MATERIAL FOR THIS EXERCISE:
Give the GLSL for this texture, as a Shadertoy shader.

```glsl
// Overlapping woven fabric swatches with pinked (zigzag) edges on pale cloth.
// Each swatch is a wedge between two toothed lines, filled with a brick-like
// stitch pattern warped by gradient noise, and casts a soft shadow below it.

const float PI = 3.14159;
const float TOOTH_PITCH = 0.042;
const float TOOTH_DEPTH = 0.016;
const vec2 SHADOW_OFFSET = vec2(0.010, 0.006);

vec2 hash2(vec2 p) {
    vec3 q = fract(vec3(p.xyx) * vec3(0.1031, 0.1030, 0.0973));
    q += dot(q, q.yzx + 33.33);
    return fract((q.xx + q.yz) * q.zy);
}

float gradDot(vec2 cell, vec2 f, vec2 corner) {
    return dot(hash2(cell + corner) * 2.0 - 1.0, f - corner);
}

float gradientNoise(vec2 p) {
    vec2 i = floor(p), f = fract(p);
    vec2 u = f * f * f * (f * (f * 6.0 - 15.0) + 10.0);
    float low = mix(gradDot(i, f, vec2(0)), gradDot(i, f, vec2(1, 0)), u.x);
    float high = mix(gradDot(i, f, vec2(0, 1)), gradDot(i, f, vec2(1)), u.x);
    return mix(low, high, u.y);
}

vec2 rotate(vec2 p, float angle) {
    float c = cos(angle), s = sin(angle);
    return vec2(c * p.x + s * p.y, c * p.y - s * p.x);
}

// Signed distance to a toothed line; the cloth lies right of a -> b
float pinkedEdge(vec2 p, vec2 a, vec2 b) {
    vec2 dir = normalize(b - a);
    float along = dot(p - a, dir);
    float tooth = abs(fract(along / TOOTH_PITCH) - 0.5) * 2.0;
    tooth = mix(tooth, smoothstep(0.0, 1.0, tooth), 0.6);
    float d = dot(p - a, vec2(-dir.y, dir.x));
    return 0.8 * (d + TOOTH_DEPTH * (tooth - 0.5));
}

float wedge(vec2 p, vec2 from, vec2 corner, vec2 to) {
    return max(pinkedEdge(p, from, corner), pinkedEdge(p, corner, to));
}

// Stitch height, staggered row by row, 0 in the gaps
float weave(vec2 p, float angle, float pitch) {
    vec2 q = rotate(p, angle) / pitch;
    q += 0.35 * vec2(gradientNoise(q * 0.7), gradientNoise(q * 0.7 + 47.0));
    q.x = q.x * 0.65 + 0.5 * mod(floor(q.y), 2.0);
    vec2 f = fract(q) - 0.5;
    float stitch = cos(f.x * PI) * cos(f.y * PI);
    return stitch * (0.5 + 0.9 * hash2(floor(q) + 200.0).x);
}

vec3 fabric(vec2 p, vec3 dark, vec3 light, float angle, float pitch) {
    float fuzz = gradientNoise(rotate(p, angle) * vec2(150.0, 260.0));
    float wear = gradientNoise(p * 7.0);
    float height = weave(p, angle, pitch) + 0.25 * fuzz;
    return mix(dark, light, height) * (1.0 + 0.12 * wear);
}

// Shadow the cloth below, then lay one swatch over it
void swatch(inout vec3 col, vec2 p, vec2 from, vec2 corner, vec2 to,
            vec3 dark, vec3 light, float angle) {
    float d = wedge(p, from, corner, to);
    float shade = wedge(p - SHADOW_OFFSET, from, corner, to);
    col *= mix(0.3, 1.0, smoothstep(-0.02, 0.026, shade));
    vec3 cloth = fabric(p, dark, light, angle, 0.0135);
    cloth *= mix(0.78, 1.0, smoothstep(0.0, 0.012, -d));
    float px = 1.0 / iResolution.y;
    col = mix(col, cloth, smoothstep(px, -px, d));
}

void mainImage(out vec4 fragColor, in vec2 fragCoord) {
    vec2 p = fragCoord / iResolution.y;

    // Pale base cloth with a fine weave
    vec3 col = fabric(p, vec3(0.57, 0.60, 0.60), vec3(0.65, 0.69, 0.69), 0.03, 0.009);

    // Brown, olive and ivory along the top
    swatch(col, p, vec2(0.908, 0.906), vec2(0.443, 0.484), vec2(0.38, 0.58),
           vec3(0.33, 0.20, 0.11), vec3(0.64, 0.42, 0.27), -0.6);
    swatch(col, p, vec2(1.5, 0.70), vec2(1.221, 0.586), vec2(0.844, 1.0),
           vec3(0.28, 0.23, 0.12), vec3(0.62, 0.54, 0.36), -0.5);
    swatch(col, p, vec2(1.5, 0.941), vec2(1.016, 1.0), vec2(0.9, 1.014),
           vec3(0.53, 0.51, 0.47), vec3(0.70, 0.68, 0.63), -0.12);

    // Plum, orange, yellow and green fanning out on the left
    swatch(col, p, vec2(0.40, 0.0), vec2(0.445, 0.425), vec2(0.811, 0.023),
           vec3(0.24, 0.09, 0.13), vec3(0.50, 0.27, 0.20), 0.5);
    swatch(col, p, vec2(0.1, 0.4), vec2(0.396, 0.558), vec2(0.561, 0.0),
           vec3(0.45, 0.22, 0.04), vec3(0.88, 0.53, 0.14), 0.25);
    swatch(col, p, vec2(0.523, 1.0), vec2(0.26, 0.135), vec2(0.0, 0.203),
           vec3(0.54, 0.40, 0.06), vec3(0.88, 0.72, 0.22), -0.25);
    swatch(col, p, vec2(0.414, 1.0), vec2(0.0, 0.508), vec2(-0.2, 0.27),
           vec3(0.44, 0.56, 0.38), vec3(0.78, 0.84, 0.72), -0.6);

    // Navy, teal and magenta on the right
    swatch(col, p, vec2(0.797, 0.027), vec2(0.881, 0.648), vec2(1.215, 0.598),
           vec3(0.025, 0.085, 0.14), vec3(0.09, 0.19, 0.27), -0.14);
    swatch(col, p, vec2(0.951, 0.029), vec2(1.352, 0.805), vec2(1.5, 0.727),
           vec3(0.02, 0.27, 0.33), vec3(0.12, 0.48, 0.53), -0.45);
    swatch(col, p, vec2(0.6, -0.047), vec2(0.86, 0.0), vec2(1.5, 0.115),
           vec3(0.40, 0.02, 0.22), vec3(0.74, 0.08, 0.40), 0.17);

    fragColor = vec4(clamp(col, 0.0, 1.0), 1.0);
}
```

EXERCISE: Report how many lines of the entries include the word "cloth", and let the number stand alone.

OUTPUT: 7